(Beginning of Material to process)
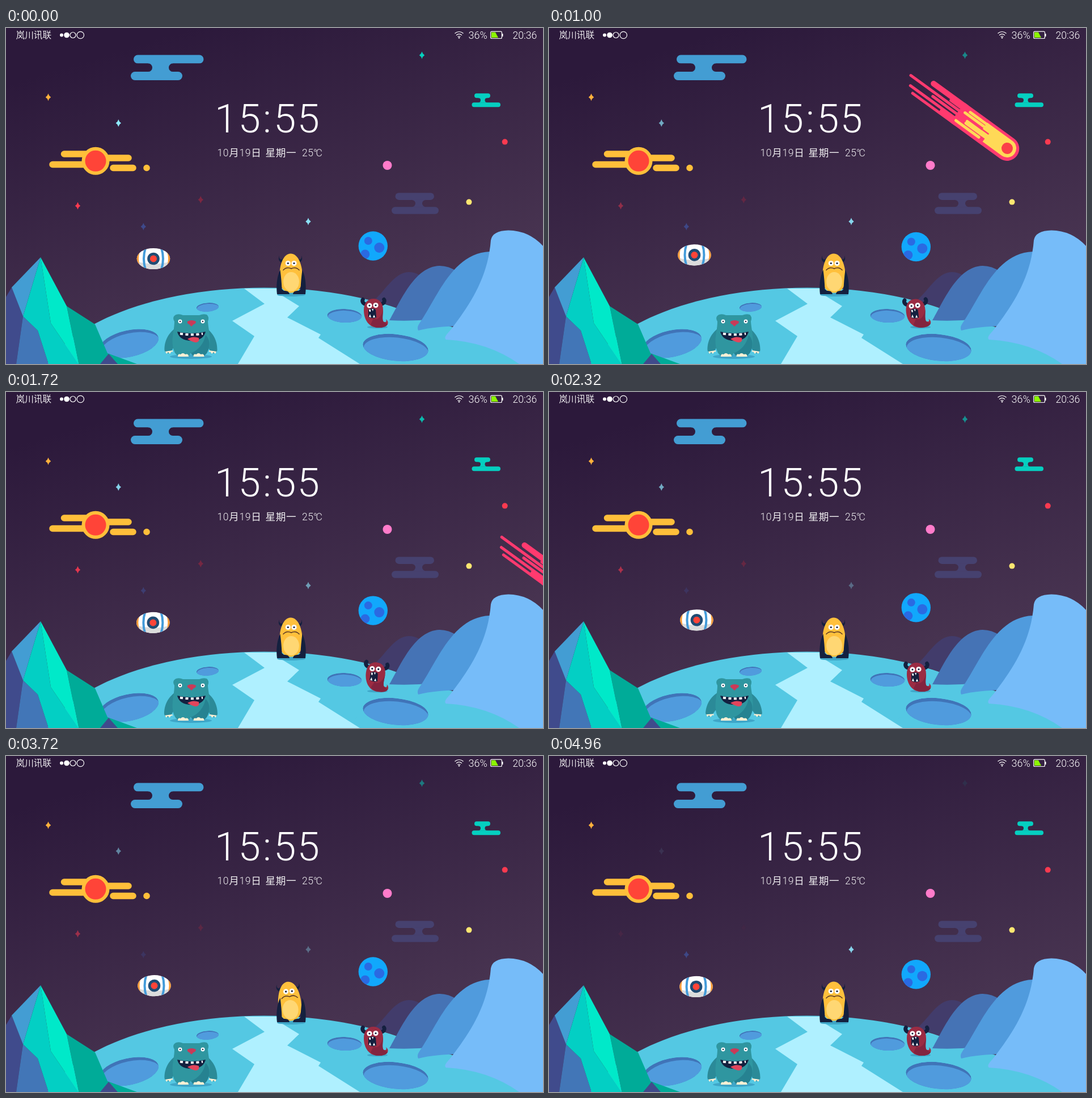
These frames come from a looping animation (947x592 px, 5 s). An HTML page:

```html
<!DOCTYPE html>
<html lang="zh-CN">
<head>
<meta charset="utf-8">
<title>Night planet</title>
<style>
  html, body { margin: 0; width: 100%; height: 100%; overflow: hidden; background: #2c193b; }
  svg { display: block; width: 947px; height: 592px; }
  text { fill: #fff; font-family: Roboto, "Noto Sans CJK SC", "Noto Sans CJK", sans-serif; font-weight: 300; }
  .line { stroke-linecap: round; stroke-linejoin: round; fill: none; }
  .navy { fill: #14203f; }
  .shade { fill: #3fa6c8; }
</style>
</head>
<body>
<svg viewBox="0 0 947 592">
  <defs>
    <linearGradient id="night" gradientUnits="userSpaceOnUse" x1="330" y1="0" x2="480" y2="500">
      <stop stop-color="#2c193b"/><stop offset="1" stop-color="#473350"/>
    </linearGradient>
    <clipPath id="disc"><circle r="25.7"/></clipPath>
    <clipPath id="hull"><ellipse rx="29.3" ry="18.6"/></clipPath>
    <clipPath id="pit"><circle r="1"/></clipPath>
    <g id="crater" clip-path="url(#pit)">
      <circle r="1" fill="#4074b8"/><circle cx=".03" cy=".24" r="1" fill="#509bdd"/>
    </g>
    <g id="eye"><circle r="4.6" fill="#fff"/><circle r="1.6" class="navy"/></g>
  </defs>
  <rect width="947" height="592" fill="url(#night)"/>

  <g id="sky"></g>

  <path class="line" stroke="#ffbf3a" stroke-width="11.5" d="M102.5 222H150M82 240.5H150M165 229H216M189 246.5H224M248 246.5h.1"/>
  <circle cx="158" cy="234.3" r="21.5" fill="#ff4438" stroke="#ffbf3a" stroke-width="6"/>
  <circle cx="879.7" cy="200.6" r="5" fill="#fb3a50"/>
  <circle cx="672.5" cy="242" r="8" fill="#ff7bca"/>
  <circle cx="816.5" cy="306.6" r="5" fill="#ffe771"/>

  <g id="moon">
    <circle r="25.7" fill="#11a8fc"/>
    <g fill="#2a6ae2" clip-path="url(#disc)">
      <circle cx="-8.5" cy="-9" r="7"/><circle cx="11" cy="3" r="9"/><circle cx="-14" cy="14.5" r="8"/>
    </g>
  </g>

  <g id="ship"><g clip-path="url(#hull)">
    <rect x="-30" y="-19" width="60" height="38" fill="#fff"/>
    <path d="M-30 5Q0 13 30 5V20H-30Z" fill="#dcdcdc"/>
    <path d="M-30-12H-24Q-28 0-24 12H-30ZM30-12H24Q28 0 24 12H30Z" fill="#f79a34"/>
    <path d="M-14-19Q-20 0-14 19M14-19Q20 0 14 19" fill="none" stroke="#439bd9" stroke-width="4"/>
    <circle r="10.8" fill="#204c74"/><circle r="6" fill="#ff4438"/>
  </g></g>

  <g id="comet"><g transform="rotate(36)" class="line" stroke-width="5">
    <path d="M-108-21H0A21.5 21.5 0 0 1 0 22H-108Z" fill="#ff3a6f"/>
    <path stroke="#ff3a6f" stroke-width="10" d="M-172-16H-100"/>
    <path stroke="#ff3a6f" d="M-130-10H-100M-213-4H-100M-160 3H-100M-203 11H-100M-133 15H-100M-192 19.500H-100"/>
    <path d="M-55-16H0A16 16 0 0 1 0 16H-42V9.500H-55Z" fill="#ffd957"/>
    <path stroke="#ffd957" d="M-90-13H-50M-97-7H-50M-85 3H-50M-85 7H-50M-102 13.500H-52"/>
    <path stroke="#ff3a6f" stroke-width="2.500" d="M-70-1H-42"/>
    <circle r="10" fill="#fb4048"/>
  </g></g>

  <!-- ground and mountains -->
  <ellipse cx="455" cy="647.500" rx="400" ry="190" fill="#54c8e3"/>
  <path d="M690 500L740 512L860 550L947 592H600Z" fill="#54c8e3"/>
  <path d="M650 479C670 461 685 431 710 430C724 430 734 437 740 445L692 494Z" fill="#423c6b"/>
  <path d="M420 459H484L486 471L517 490L496 510L555 540L551 546L624 592H409L438 543L399 516L456 486Z" fill="#aff0ff"/>
  <use href="#crater" transform="translate(355.500 492) rotate(-4) scale(19.700 7.800)"/>
  <use href="#crater" transform="translate(597 507) rotate(2) scale(30.500 12)"/>
  <use href="#crater" transform="translate(687 563) rotate(6) scale(58 23.500)"/>
  <use href="#crater" transform="translate(217 556) rotate(-12) scale(53 23.500)"/>
  <path d="M676 515C696 482 720 420 765 419Q781 419 795 429L755 513Q715 517 676 515Z" fill="#4573b5"/>
  <path d="M727 533C724 527 728 522 732 516C762 470 790 396 853 394L858 440L795 525Q750 527 727 533Z" fill="#509bdd"/>
  <path d="M776 549C771 545 779 538 784 532C818 488 850 440 855 374Q858 357 886 356.500Q922 357 947 384V592H905Q850 553 776 549Z" fill="#76bcf9"/>

  <!-- crystals -->
  <path d="M0 474L10 457L30 508L18 592H0Z" fill="#404b8c"/>
  <path d="M10 457L61 404L30 508Z" fill="#439dd3"/>
  <path d="M30 508L56 533L75 592H18Z" fill="#4276b7"/>
  <path d="M107 490L157 522L179 573L231 592H128Z" fill="#00ab98"/>
  <path d="M61 404L79 520L128 592H75L56 533L30 508Z" fill="#03cfc4"/>
  <path d="M61 404L107 490L128 592L79 520Z" fill="#00e9c9"/>
  <path d="M181 574L166 592H197Z" fill="#404b8c"/>

  <!-- yellow monster -->
  <ellipse cx="503" cy="470" rx="25" ry="3" class="shade"/>
  <g id="yellow">
    <path id="horn" class="navy" d="M482 401Q481 408 486 408L491 404L488 414Q478 411 482 401Z"/>
    <use href="#horn" transform="matrix(-1 0 0 1 1003 0)"/>
    <path d="M502 397.500C515 397.500 523 417 523 440C523 457 514 466.500 502.500 466.500S482 457 482 440C482 417 489 397.500 502 397.500Z" fill="#ffc03c"/>
    <ellipse cx="503" cy="447" rx="14" ry="17" fill="#ffd773"/>
    <use href="#eye" x="497.300" y="414.500"/><use href="#eye" x="508" y="414.500"/>
    <path class="line" d="M489 426.500Q495 420 503 424Q511 420 517 426.500" stroke="#563525" stroke-width="1.500"/>
  </g>
  <path id="limb" class="navy" d="M483.500 426C477 440 476.500 456 478 469H500Q499 462 490 463L486.500 460Q486 445 483.500 426Z"/>
  <use href="#limb" transform="matrix(-1 0 0 1 1006 0)"/>

  <!-- red monster -->
  <ellipse cx="655" cy="527" rx="18" ry="2.500" class="shade"/>
  <g id="red">
    <path id="tusk" class="navy" d="M629 474.500C622 478 625 490 636 490L641 482Q634 486 632 481Q635 476 629 474.500Z"/>
    <use href="#tusk" transform="matrix(-1 0 0 1 1296 0)"/>
    <path d="M648 477C658 477 665 484 665 497C665 508 661 518 669 518Q672 518 670 513Q675 517 673 522Q670 528 656 528C640 528 631 514 631 497C631 484 638 477 648 477Z" fill="#9b2c43"/>
    <path d="M648 512Q659 517 665 497Q663 515 666 518L673 522Q670 528 656 528Q649 528 643 522Z" fill="#82243f"/>
    <use href="#eye" x="641" y="489"/><use href="#eye" x="652" y="488.500"/>
    <path class="navy" d="M639 496Q646 492 652 496L653 510Q645 513 639 509Z"/>
    <path d="M640 496H643V500H641ZM645 495H648L647 499ZM640 509L642 504L644 510ZM647 510L649 505L651 510Z" fill="#fff"/>
  </g>

  <!-- green monster -->
  <ellipse cx="326" cy="579" rx="37" ry="4" class="shade"/>
  <g id="arm">
    <path d="M303 526C286 536 279 552 279.500 568Q282 575 290 572L296 562L306 550Z" fill="#2b8a98"/>
    <path d="M281 570L283 574L286 571L289 574L292 570L294 571V568Z" fill="#fff0d4"/>
  </g>
  <use href="#arm" transform="matrix(-1 0 0 1 652 0)"/>
  <path d="M300 505Q306 503 312 506H341Q348 503 354 505Q359 509 356 517C357 532 361 543 359 560Q356 574 348 578H330L326 573L322 578H304Q296 574 294 560C292 543 297 532 297 517Q292 509 300 505Z" fill="#2f96a0"/>
  <path d="M352 541C361 549 360 563 354 573L349 578H331L326 573Q347 564 352 541Z" fill="#268291"/>
  <path d="M320 517Q327 513 335 517Q335 521 331 522L327 526L323 522Q319 521 320 517Z" fill="#c93a58"/>
  <use href="#eye" transform="translate(307 517) scale(.75)"/><use href="#eye" transform="translate(347 517) scale(.75)"/>
  <path class="navy" d="M302 535Q327 541 352 535Q348 551 327 551Q306 551 302 535Z"/>
  <path d="M320 548Q329 542 340 546Q342 554 334 554Q328 553 320 548Z" fill="#e2455c"/>
  <path class="line" d="M307 538.500Q327 542 347 538.500" stroke="#fff" stroke-width="4" style="stroke-dasharray:5 4.500;stroke-linecap:butt"/>
  <path id="foot" d="M303 579Q303 573 308 575Q312 571 316 575Q322 573 322 579Z" fill="#fff0d4"/>
  <use href="#foot" x="27.500"/>

  <!-- status bar and clock -->
  <text x="17.500" y="18" font-size="15.700" opacity=".9">岚川讯联</text>
  <g fill="#fff">
    <circle cx="98" cy="12.500" r="3"/><circle cx="107" cy="12.500" r="4.800"/><circle cx="799" cy="17.300" r="1.200"/>
    <path d="M874.500 10H876.500V15H874.500Z"/>
  </g>
  <g fill="none" stroke="#fff" stroke-width="1.200">
    <circle cx="118" cy="12.500" r="5"/><circle cx="131.300" cy="12.500" r="6.200"/>
    <path d="M791.500 9.500Q799 3.500 806.500 9.500M794 12.700Q799 8.500 804 12.700M796.500 15.500Q799 13.500 801.500 15.500"/>
    <rect x="854.600" y="6.100" width="19.800" height="12.400" rx="2"/>
  </g>
  <path d="M856 7.500H863L868 17H856Z" fill="#8cf800"/>
  <text x="815.500" y="18.500" font-size="18">36%</text>
  <text x="893.500" y="18.500" font-size="17.600">20:36</text>
  <g font-size="71" letter-spacing="2">
    <text x="368" y="183.500">15</text><text x="453" y="183.500">:</text><text x="472" y="183.500">55</text>
  </g>
  <g font-size="17.600" letter-spacing=".6" opacity=".92">
    <text x="372.500" y="225.500">10月19日</text><text x="457.500" y="225.500">星期一</text><text x="522" y="225.500">25℃</text>
  </g>
</svg>
<script>
const $ = id => document.getElementById(id);
const TAU = 2 * Math.PI, LOOP = 5, STEP = .04;

// Two rounded bars joined by a neck with concave sides
const cloud = (fill, y, h, [a, b], [c, d], [n, m]) => {
  const r = h / 2, bar = (x, end, top) => `<rect x="${x}" y="${top}" width="${end - x}" height="${h}" rx="${r}"/>`;
  return `<g fill="${fill}">${bar(a, b, y)}${bar(c, d, y + 2 * h)}
    <path d="M${n - r} ${y + h - .3}v.3a${r} ${r} 0 0 1 0 ${h}v.3H${m + r}v-.3a${r} ${r} 0 0 1 0 ${-h}v-.3Z"/></g>`;
};

// Star brightness over t seconds
const steady = () => 1;
const fade = (flicker, top = 1) => t =>
  top * (1 - .9 * (t / LOOP) ** 2) * (1 - flicker * (1 - Math.cos(TAU * t / 1.85)) / 2);
const breathe = top => t => top * (.6 + .4 * Math.cos(TAU * (t - .4) / 5.2));

const stars = [
  [74.5, 122, '#ffb13c', steady],
  [733.5, 48, '#06d0bd', fade(.4)],
  [198.3, 167.5, '#8feaff', fade(.3)],
  [126.5, 313.3, '#ff3a50', fade(.55)],
  [343.3, 302.5, '#93273f', fade(.4, .75)],
  [242.3, 350, '#3f549f', breathe(.8)],
  [533, 341, '#8feaff', breathe(1)],
];

$('sky').innerHTML =
  cloud('#439dd3', 47.5, 14.8, [225, 348.5], [220, 311], [258, 287]) +
  cloud('#05cfc0', 115.3, 8, [826, 854], [821.5, 872], [837, 844.5]) +
  cloud('#46416f', 290.5, 12.4, [686.5, 755], [680, 763], [722, 734]) +
  stars.map(([x, y, color]) => `<path class="star" fill="${color}" transform="translate(${x} ${y})"
    d="M0-6.5Q1.2-2 4.7 0Q1.2 2 0 6.5Q-1.2 2-4.7 0Q-1.2-2 0-6.5Z"/>`).join('');
const starNodes = document.querySelectorAll('.star');

// Progress 0..1 through a gesture
const progress = (t, start, end) => Math.min(1, Math.max(0, (t - start) / (end - start)));
// A small lean one way, then a larger one back
const sway = (k, size) => size * k * Math.sin(TAU * k);

const move = (id, x, y) => $(id).setAttribute('transform', `translate(${x} ${y})`);
const turn = (id, angle, x, y) => $(id).setAttribute('transform', `rotate(${angle} ${x} ${y})`);

function draw() {
  const t = Math.floor(performance.now() / 1000 % LOOP / STEP) * STEP;
  // Three floating cycles per loop, the first a little slower
  const phase = TAU * (.6 * t - .08 * Math.sin(Math.PI * t / LOOP));

  starNodes.forEach((node, i) => node.setAttribute('opacity', stars[i][3](t)));
  move('ship', 258.6 + 2.9 * Math.sin(phase + .5), 403.1 + 3.4 * Math.cos(phase));
  move('moon', 647.3, 384 - 4.5 * Math.sin(phase));
  move('comet', 480 + 328 * t, -27 + 239 * t);

  turn('red', sway(progress(t, .6, 2.24), -12), 655, 525);
  turn('arm', 5.5 * Math.sin(Math.PI * progress(t, 1.56, 2.9)) ** 2, 300, 530);
  turn('yellow', sway(progress(t, 2.64, 4.3), 8), 503, 465);
  requestAnimationFrame(draw);
}
draw();
</script>
</body>
</html>
```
(End of Material to process)
**Problem details**
Search the listing for the word "fade", and copy every line in which it is found.

**Response to this task**
const fade = (flicker, top = 1) => t =>
  [733.5, 48, '#06d0bd', fade(.4)],
  [198.3, 167.5, '#8feaff', fade(.3)],
  [126.5, 313.3, '#ff3a50', fade(.55)],
  [343.3, 302.5, '#93273f', fade(.4, .75)],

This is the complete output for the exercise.